■ Task brief ■
Every line in the material below that includes "strand" should be copied.
▼
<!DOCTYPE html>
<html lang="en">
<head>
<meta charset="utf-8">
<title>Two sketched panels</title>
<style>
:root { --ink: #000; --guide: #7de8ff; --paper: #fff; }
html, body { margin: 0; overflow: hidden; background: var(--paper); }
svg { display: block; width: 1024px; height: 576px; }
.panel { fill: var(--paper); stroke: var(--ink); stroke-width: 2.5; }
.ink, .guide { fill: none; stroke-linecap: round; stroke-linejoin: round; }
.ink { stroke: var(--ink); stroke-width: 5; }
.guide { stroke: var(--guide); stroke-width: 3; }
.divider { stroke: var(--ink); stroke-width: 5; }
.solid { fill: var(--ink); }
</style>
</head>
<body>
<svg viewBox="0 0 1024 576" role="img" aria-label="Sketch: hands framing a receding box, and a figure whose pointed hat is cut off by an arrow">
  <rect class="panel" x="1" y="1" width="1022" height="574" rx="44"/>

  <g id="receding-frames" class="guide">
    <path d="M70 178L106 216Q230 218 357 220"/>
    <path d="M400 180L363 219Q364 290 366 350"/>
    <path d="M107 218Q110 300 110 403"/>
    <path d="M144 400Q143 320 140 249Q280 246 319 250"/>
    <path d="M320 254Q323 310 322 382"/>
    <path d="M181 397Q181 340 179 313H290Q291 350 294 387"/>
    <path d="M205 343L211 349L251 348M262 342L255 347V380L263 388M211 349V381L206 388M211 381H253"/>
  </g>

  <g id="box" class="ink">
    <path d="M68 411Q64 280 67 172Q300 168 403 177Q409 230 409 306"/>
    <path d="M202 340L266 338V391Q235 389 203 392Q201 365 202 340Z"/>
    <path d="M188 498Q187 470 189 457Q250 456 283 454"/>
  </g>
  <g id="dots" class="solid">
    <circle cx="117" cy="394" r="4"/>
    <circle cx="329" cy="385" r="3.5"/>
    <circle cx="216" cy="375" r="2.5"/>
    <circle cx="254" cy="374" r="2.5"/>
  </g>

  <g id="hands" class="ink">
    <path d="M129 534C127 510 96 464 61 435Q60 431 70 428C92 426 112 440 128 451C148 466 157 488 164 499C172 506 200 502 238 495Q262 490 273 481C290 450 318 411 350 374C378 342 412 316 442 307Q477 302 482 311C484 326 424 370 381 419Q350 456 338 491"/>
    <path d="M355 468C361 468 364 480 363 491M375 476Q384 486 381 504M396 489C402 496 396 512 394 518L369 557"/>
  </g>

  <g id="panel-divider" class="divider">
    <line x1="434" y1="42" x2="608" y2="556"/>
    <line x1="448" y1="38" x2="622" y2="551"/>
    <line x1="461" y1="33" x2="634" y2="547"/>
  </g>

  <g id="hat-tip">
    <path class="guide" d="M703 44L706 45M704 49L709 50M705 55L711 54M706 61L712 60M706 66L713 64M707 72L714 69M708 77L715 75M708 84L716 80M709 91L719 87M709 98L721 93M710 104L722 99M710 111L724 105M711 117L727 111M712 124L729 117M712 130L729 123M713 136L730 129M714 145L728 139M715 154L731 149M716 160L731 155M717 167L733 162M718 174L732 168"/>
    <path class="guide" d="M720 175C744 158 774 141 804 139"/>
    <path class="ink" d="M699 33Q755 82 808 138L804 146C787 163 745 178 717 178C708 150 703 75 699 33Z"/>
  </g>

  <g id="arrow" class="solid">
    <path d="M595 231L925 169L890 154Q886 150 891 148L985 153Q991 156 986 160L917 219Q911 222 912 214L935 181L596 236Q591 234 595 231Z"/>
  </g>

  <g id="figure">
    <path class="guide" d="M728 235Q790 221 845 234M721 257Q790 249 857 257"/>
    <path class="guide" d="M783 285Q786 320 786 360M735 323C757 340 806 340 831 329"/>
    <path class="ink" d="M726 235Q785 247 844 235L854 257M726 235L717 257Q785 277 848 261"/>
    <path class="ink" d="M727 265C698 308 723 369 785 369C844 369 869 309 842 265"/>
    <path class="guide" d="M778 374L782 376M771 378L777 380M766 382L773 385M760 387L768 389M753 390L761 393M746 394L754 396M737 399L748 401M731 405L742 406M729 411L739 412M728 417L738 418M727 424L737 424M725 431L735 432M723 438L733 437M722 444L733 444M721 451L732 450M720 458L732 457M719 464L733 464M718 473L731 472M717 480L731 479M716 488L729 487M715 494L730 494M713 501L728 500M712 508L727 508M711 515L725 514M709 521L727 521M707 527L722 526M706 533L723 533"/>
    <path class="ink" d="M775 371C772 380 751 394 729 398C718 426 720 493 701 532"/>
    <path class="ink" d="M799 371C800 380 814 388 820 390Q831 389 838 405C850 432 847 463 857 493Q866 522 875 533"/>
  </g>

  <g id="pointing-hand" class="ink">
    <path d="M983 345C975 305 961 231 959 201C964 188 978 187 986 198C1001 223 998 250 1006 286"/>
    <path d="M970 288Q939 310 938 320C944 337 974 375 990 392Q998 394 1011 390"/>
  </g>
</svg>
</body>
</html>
▲
▼
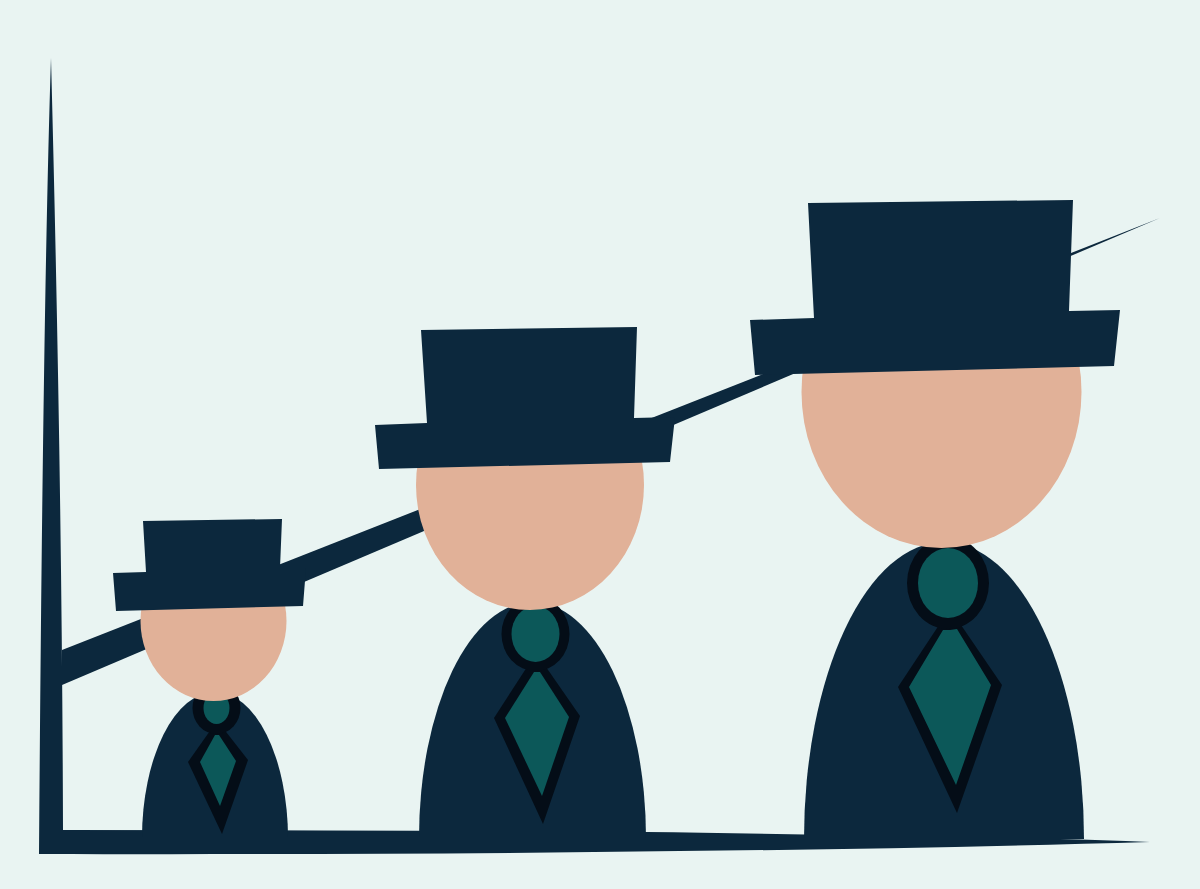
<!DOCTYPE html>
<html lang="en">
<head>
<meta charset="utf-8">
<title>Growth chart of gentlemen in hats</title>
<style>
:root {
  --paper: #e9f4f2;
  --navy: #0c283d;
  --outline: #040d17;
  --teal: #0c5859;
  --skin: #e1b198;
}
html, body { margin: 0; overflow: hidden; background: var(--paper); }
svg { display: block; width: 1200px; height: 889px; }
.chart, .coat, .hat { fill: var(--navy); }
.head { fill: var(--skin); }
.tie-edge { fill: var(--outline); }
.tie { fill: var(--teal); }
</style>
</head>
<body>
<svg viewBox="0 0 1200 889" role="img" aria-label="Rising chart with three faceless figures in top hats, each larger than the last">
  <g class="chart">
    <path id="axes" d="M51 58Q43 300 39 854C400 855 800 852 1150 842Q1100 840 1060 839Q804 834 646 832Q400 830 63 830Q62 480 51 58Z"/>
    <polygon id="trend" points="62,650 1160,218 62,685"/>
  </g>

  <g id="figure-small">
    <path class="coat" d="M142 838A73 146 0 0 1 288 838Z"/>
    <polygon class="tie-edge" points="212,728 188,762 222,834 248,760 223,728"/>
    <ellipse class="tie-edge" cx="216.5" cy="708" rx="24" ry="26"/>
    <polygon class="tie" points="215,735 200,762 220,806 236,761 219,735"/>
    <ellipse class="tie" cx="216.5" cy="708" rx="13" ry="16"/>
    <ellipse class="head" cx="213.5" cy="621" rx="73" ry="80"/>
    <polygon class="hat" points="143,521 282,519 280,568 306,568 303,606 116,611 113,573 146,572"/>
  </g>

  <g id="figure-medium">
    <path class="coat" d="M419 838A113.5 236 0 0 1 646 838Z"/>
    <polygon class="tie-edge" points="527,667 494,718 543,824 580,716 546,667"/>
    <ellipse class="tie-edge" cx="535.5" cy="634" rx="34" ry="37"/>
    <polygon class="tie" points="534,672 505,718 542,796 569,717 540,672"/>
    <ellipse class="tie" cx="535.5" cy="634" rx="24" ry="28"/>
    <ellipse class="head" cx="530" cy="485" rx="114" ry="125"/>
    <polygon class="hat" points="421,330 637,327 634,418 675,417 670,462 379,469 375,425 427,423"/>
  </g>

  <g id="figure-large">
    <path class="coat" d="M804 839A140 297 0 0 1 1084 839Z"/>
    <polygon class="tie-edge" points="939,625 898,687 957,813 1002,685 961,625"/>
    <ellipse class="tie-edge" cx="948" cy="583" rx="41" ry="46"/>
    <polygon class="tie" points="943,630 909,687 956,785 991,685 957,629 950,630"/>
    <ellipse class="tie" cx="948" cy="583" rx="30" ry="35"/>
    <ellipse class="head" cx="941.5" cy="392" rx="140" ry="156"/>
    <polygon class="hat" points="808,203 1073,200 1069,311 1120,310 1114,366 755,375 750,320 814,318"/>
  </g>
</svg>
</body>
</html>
▲
▼
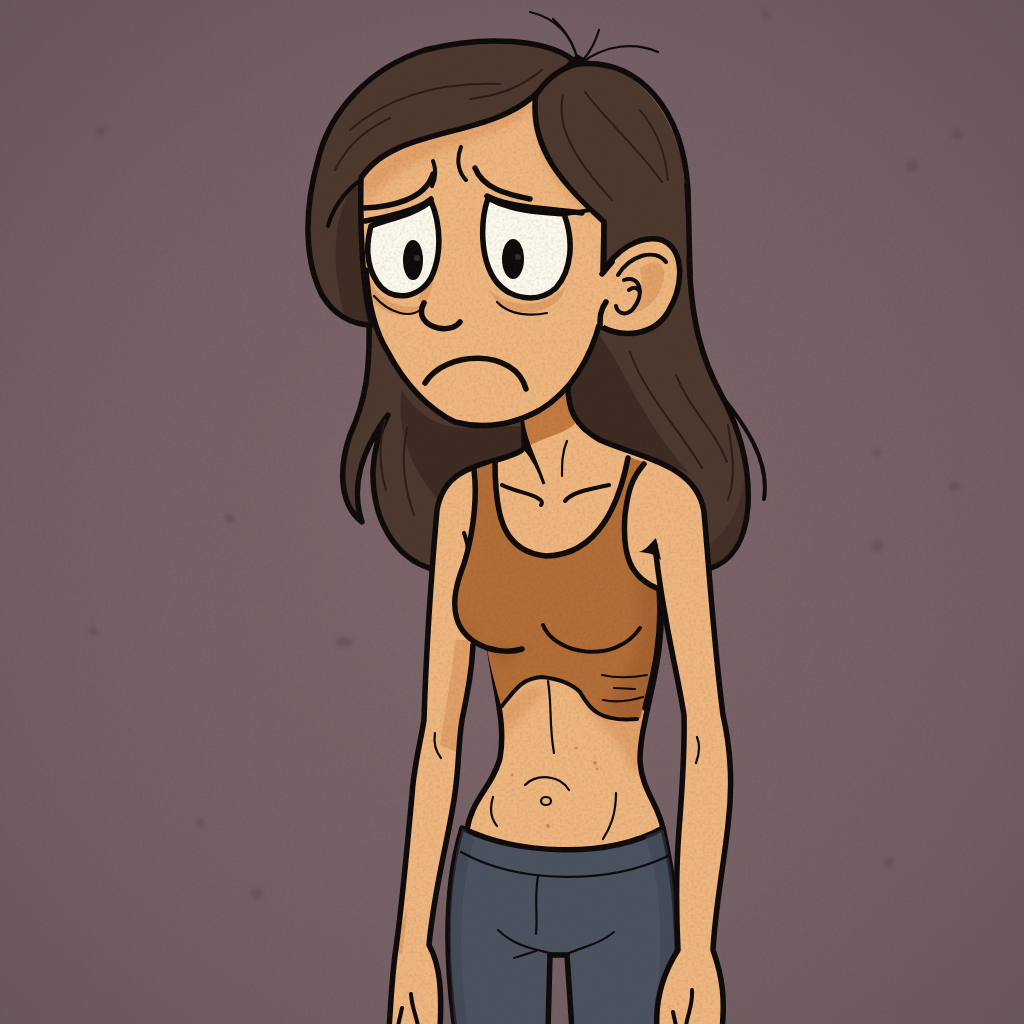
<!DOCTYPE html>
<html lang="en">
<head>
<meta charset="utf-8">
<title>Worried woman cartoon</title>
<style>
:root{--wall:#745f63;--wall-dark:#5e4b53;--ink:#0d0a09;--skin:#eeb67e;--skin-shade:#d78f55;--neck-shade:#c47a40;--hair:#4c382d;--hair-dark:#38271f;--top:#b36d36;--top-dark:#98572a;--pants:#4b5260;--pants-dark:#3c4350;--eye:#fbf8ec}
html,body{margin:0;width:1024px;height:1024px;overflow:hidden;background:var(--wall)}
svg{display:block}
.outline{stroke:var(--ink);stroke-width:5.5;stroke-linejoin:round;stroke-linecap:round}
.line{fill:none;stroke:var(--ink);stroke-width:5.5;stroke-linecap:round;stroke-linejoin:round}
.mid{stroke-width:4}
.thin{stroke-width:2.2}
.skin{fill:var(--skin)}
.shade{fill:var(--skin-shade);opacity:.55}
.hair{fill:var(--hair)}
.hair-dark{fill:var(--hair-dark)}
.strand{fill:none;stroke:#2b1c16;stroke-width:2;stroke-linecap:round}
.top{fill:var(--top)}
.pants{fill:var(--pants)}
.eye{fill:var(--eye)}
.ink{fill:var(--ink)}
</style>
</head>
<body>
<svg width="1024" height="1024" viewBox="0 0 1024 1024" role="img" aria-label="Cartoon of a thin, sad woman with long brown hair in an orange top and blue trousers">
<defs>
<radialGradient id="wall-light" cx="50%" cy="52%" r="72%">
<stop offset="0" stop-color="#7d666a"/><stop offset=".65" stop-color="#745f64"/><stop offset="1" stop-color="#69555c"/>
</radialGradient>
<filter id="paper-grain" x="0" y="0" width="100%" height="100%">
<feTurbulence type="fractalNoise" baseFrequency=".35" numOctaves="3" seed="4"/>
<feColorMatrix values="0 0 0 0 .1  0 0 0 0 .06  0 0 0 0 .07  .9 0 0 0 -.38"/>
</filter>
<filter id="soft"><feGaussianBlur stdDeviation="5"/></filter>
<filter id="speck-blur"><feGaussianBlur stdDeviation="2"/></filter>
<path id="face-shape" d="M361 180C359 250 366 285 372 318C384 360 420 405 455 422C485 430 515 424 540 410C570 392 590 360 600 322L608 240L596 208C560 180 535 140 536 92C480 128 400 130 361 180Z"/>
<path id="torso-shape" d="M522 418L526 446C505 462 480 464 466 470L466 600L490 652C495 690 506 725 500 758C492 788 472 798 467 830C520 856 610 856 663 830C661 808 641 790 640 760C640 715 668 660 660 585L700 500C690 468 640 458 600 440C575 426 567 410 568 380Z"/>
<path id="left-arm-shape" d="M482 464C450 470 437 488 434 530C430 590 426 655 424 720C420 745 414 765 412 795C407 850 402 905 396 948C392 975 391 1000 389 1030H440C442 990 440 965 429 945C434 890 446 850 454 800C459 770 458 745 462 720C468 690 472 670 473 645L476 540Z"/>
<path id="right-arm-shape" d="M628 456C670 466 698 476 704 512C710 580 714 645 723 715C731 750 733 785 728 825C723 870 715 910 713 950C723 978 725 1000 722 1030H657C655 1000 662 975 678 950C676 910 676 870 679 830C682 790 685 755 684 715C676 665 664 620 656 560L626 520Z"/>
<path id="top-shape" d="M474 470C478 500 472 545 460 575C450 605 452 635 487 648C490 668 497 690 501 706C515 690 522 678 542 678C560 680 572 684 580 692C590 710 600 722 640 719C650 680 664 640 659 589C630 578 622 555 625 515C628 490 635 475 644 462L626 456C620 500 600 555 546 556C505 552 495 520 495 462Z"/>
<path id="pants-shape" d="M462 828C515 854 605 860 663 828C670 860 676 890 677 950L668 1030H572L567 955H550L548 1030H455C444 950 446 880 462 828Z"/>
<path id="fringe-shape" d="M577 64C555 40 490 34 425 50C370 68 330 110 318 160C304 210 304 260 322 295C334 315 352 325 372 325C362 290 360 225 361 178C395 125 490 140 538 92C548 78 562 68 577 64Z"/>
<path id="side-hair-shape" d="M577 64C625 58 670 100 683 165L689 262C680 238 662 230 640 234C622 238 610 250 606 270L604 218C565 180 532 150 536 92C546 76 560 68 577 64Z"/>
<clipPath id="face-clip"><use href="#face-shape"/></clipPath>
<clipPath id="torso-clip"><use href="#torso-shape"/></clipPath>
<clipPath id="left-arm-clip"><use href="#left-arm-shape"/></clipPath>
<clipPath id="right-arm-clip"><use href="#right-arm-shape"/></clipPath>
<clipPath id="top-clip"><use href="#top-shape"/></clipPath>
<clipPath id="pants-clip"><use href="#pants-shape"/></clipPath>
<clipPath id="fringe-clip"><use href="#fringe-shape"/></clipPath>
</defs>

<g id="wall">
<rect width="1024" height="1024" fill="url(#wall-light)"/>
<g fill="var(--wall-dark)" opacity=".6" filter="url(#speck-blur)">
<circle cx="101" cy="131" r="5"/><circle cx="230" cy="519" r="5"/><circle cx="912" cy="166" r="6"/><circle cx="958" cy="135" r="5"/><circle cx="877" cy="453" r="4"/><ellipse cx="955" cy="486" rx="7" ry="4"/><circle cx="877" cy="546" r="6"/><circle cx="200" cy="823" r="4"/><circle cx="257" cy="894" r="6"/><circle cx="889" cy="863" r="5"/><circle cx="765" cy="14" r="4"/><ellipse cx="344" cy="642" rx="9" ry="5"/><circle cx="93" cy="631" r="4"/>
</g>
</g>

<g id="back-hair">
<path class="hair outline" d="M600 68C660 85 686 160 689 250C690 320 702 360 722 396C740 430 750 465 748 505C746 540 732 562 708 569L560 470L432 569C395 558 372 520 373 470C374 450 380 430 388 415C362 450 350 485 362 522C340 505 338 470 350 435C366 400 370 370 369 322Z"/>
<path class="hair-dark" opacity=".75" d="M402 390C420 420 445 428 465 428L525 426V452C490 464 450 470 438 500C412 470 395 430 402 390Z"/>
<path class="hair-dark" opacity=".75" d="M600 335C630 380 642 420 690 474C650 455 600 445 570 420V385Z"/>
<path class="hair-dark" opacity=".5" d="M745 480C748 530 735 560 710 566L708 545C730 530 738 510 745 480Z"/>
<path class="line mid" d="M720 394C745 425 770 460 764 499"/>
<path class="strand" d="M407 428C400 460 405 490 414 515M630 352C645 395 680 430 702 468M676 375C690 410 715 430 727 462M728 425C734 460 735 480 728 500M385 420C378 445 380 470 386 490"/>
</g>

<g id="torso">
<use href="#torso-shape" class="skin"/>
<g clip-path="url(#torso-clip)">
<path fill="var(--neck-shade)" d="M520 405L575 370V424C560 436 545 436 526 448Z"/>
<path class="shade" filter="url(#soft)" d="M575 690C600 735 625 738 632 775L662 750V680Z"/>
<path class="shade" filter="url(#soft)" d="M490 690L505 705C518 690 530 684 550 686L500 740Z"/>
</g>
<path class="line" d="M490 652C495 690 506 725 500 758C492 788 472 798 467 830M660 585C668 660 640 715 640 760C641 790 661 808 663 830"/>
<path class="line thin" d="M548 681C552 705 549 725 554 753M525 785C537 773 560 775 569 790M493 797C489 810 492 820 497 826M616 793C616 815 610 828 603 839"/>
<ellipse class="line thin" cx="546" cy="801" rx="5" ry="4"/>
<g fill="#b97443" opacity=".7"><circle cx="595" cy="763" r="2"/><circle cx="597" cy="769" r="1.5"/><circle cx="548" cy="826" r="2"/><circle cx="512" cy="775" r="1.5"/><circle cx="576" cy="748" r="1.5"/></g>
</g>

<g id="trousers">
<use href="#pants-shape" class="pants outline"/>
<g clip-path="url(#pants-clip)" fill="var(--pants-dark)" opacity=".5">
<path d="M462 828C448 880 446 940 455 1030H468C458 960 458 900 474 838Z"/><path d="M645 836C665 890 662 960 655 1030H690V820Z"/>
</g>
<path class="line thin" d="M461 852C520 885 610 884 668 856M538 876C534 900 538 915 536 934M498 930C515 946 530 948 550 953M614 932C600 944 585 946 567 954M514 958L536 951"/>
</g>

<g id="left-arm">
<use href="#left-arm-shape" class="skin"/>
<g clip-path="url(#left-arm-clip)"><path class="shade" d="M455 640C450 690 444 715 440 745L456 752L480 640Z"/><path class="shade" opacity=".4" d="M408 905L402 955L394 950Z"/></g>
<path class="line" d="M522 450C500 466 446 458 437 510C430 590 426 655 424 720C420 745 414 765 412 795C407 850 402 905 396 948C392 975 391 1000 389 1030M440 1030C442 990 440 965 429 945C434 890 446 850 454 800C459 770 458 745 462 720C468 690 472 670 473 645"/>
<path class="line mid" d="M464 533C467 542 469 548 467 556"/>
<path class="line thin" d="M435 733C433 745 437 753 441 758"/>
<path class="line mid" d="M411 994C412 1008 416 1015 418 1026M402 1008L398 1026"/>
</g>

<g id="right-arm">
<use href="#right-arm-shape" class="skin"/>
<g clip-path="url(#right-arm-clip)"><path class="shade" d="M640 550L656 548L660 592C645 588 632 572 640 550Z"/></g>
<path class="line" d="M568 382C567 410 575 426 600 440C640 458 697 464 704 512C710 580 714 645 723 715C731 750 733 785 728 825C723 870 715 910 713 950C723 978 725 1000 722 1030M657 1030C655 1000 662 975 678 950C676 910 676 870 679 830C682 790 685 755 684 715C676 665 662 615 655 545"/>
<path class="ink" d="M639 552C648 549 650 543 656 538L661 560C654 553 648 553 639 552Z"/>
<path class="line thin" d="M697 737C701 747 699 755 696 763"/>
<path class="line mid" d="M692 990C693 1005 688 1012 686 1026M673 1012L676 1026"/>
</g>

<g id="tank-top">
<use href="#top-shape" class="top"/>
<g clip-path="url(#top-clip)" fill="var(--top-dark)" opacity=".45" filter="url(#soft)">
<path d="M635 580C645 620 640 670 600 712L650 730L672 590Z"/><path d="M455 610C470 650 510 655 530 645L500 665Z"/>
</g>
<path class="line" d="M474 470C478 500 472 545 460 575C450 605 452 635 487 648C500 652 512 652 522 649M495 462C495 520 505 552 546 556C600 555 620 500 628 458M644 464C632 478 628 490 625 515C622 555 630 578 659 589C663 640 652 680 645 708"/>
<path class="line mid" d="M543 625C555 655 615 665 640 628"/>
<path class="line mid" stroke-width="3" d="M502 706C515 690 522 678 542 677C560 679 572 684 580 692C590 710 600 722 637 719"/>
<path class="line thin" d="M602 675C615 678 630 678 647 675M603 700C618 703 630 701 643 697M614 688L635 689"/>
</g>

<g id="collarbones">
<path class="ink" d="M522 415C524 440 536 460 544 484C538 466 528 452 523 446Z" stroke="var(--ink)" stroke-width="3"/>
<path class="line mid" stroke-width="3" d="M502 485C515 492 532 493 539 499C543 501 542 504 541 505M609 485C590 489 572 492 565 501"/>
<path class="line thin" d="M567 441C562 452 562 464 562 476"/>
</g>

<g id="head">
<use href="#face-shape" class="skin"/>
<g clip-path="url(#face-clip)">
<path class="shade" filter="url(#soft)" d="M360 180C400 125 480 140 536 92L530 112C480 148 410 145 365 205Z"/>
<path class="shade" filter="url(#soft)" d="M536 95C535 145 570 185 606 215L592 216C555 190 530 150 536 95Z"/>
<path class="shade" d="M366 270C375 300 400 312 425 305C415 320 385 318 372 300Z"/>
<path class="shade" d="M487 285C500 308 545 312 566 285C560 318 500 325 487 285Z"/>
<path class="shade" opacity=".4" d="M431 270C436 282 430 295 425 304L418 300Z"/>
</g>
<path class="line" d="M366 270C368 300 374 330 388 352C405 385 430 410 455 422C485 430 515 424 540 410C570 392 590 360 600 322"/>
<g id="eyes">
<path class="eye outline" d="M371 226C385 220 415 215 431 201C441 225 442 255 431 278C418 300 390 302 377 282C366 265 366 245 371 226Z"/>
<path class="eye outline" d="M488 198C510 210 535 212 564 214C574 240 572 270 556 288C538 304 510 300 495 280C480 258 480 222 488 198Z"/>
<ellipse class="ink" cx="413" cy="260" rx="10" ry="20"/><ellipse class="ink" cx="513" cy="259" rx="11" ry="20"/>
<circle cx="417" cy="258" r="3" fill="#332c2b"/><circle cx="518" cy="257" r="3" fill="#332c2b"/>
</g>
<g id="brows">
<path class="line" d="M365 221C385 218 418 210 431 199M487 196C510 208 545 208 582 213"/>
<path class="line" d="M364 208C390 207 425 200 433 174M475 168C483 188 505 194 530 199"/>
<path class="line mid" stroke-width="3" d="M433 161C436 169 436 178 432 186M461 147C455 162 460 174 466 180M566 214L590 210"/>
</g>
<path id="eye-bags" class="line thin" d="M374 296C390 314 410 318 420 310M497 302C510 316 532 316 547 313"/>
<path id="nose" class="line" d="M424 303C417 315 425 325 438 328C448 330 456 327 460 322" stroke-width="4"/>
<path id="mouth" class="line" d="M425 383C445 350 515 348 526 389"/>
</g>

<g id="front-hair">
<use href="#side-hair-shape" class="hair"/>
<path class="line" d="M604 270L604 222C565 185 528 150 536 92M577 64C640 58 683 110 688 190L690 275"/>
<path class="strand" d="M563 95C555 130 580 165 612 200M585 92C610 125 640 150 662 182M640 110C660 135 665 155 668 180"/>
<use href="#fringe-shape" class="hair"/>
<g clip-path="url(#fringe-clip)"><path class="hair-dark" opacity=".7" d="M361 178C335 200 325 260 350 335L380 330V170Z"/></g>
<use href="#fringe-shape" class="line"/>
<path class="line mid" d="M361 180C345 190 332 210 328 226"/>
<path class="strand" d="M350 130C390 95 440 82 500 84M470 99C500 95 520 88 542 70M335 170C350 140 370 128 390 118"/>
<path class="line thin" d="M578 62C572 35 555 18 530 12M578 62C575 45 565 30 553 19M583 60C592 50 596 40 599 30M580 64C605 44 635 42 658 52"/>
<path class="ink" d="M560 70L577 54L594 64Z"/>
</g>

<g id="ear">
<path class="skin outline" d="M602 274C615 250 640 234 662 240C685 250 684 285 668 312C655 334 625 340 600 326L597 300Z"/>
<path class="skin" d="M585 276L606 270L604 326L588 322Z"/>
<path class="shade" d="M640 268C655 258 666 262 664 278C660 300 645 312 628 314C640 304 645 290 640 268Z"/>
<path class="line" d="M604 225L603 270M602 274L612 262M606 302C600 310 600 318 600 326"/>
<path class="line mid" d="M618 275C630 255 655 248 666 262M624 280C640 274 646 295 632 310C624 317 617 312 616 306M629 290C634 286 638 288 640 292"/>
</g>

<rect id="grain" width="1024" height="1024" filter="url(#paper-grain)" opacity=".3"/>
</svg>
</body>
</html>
▲
■ Answer section ■
.strand{fill:none;stroke:#2b1c16;stroke-width:2;stroke-linecap:round}
<path class="strand" d="M407 428C400 460 405 490 414 515M630 352C645 395 680 430 702 468M676 375C690 410 715 430 727 462M728 425C734 460 735 480 728 500M385 420C378 445 380 470 386 490"/>
<path class="strand" d="M563 95C555 130 580 165 612 200M585 92C610 125 640 150 662 182M640 110C660 135 665 155 668 180"/>
<path class="strand" d="M350 130C390 95 440 82 500 84M470 99C500 95 520 88 542 70M335 170C350 140 370 128 390 118"/>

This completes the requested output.